“I’m investigating the murders,” [Korolev] managed to say. “If it’s in my power, I’ll bring whoever committed them to justice.”
“It’s as good as any. The system may not be perfect—I’m not blind. These are eyes in my head. But we work for the future, a Soviet future. And it’s as fair as any damned justice system the capitalists ever lied about.” He could feel his leg trembling against the bale of hay. Was it anger or some other emotion? He wasn’t sure of anything any more. But if he didn’t believe the leadership weren’t working for the People’s future—well, where would he be? What hell would he find himself in then—if it all turned out to be a blood-soaked lie? He spat on the floor to ward off the thought, and then fumbled for another cigarette. He put it in his mouth, reaching for his matches, but Kolya had already extended a lighter.
“Thank you,” Korolev said, hearing the gruffness in his voice. He offered the Thief the packet.
“You’re an honest man. And you are a Believer, aren’t you?” Kolya seemed to be weighing him up.
“It’s none of your business.”
“Maybe it isn’t. But what if, at some stage, you have to decide between your loyalty to the church and your loyalty to Comrade Stalin. How do you think you would decide?”
In 1936 Moscow, as Stalin’s notorious Great Purge is heating up, Comrade Alexei Korolev is a battle-scarred, world-weary veteran who publicly swears fidelity to the Soviet Union and privately hides a Bible beneath a floorboard in his bedroom. A captain in the Moscow Militia’s CID, Korolev is charged with investigating the torture and murder of a young woman. It’s not an easy case to begin with, but when the victim turns out to be an Orthodox nun from America and then a second body turns up, Korolev realizes the stakes are far higher than he imagined. With State Security watching his every move, Korolev must seek the assistance of an American antiques dealer, the leader of Moscow’s criminal underworld, a wily street kid, and the writer Isaac Babel to find both the killer and the motive for the crimes. Eventually his leads take him full circle, back to State Security and the Soviet Union’s efforts to raise money by selling antiquities, including icons confiscated from churches after the 1917 Revolution. At the center of the mystery is the missing Kazanskaya, an icon believed to possess miraculous powers.

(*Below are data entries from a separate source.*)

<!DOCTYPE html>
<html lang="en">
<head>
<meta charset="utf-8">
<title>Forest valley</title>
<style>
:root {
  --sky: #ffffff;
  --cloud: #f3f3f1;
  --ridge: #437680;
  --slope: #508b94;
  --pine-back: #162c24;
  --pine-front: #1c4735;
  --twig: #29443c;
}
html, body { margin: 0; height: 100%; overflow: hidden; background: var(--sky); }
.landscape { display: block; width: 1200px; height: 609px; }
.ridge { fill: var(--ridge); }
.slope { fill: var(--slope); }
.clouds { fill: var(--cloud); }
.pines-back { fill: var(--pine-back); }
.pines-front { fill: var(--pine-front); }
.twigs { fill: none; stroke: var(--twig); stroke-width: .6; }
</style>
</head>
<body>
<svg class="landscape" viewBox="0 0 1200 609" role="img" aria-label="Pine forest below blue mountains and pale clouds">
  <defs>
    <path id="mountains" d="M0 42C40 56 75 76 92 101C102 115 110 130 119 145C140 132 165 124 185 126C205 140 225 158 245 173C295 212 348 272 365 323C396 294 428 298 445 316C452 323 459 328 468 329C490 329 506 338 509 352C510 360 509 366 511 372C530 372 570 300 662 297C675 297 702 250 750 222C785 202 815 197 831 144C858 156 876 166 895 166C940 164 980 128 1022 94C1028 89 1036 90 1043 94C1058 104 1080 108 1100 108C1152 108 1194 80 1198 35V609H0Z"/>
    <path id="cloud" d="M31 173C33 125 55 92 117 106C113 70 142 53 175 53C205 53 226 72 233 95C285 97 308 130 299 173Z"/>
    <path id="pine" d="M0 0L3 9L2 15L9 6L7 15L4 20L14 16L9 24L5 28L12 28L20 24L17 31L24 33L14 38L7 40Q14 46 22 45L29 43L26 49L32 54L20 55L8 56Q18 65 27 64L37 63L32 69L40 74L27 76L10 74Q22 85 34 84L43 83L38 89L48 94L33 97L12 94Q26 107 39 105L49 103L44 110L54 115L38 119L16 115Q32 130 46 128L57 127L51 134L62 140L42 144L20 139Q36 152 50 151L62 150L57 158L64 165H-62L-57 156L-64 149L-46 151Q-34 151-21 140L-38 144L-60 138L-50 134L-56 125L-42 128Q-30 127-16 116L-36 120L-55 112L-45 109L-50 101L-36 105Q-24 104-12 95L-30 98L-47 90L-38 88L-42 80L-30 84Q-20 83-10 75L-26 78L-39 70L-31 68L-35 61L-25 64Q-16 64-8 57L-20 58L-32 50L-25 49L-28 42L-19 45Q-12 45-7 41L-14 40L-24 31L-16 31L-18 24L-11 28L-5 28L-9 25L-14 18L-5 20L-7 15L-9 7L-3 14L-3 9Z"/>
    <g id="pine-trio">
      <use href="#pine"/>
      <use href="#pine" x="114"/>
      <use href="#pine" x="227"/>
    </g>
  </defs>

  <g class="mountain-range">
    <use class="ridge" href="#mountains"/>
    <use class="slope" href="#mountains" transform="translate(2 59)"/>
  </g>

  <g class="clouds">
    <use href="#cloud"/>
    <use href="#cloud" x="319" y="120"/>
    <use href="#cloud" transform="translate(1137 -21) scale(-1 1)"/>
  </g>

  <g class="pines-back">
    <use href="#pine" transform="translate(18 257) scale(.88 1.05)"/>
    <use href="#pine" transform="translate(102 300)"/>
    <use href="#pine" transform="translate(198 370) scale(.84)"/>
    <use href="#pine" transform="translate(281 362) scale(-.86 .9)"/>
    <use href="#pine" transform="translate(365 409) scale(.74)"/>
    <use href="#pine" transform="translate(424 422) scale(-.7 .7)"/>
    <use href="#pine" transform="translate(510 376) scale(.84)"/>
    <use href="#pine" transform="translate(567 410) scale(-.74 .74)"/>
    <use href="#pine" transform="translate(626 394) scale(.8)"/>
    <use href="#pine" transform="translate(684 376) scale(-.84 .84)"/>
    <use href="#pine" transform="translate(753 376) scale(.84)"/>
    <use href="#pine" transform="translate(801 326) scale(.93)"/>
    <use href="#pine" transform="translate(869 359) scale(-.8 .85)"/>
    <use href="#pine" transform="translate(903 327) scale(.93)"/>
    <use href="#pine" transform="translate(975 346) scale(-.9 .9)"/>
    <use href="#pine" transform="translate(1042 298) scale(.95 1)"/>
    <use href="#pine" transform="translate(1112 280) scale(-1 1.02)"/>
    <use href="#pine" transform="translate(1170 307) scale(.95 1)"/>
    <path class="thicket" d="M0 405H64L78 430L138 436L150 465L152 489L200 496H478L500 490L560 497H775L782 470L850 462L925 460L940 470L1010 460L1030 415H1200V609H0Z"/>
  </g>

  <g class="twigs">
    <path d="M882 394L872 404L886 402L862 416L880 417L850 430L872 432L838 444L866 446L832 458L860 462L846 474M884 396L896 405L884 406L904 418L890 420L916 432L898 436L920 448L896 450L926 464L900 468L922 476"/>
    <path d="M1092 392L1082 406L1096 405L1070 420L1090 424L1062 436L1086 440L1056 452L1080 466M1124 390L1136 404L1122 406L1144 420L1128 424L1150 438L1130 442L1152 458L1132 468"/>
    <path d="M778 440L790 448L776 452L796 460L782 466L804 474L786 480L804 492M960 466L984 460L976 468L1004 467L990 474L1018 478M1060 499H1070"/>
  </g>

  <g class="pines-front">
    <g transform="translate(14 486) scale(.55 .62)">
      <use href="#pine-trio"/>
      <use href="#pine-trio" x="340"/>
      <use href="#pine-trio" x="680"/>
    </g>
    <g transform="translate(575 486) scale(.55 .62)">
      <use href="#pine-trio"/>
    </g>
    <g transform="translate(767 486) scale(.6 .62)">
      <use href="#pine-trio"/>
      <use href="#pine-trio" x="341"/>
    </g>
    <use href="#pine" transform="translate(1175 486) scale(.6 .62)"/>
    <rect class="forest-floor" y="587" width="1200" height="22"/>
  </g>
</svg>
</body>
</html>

I’ll come right out and admit that I know next to nothing about Russian culture and society, much less about the short history of the Soviet Union (I turned to Wikipedia for a brief primer on the Great Purge, and it was through another review that I learned that Isaac Babel is a historical figure). Short of the “In Soviet Russia, books review you!” meme started by comedian Yakov Smirnov, I don’t even know enough about Russia in the 20th century to name popular clichés and stereotypes. That said, there’s something about The Holy Thief that seems off to me. For one thing, it has a very British feel to it, particularly in the repeated references to Sherlock Holmes and Korolev’s past as a football star. Perhaps Arthur Conan Doyle was a popular writer in Russia a century ago, and maybe football was as much a part of their entertainment as it is in England; I truly don’t know. But it doesn’t seem right to me.
Korolev is a bit of a tough nut to crack. He seems to be an amalgam of characteristics rather than a fully-fleshed character. War veteran, divorced father who hasn’t seen his son in years, former football star, skilled detective, loyal Communist, clandestine Christian, respected by his colleagues, literary figures, football fans, Thieves, and street kids alike – and yet I feel like I don’t know him at all. I might say the same about the plot: all the different bits of intrigue don’t quite add up to a well-rounded story. In the end, I just didn’t find The Holy Thief or Alexei Korolev all that engaging.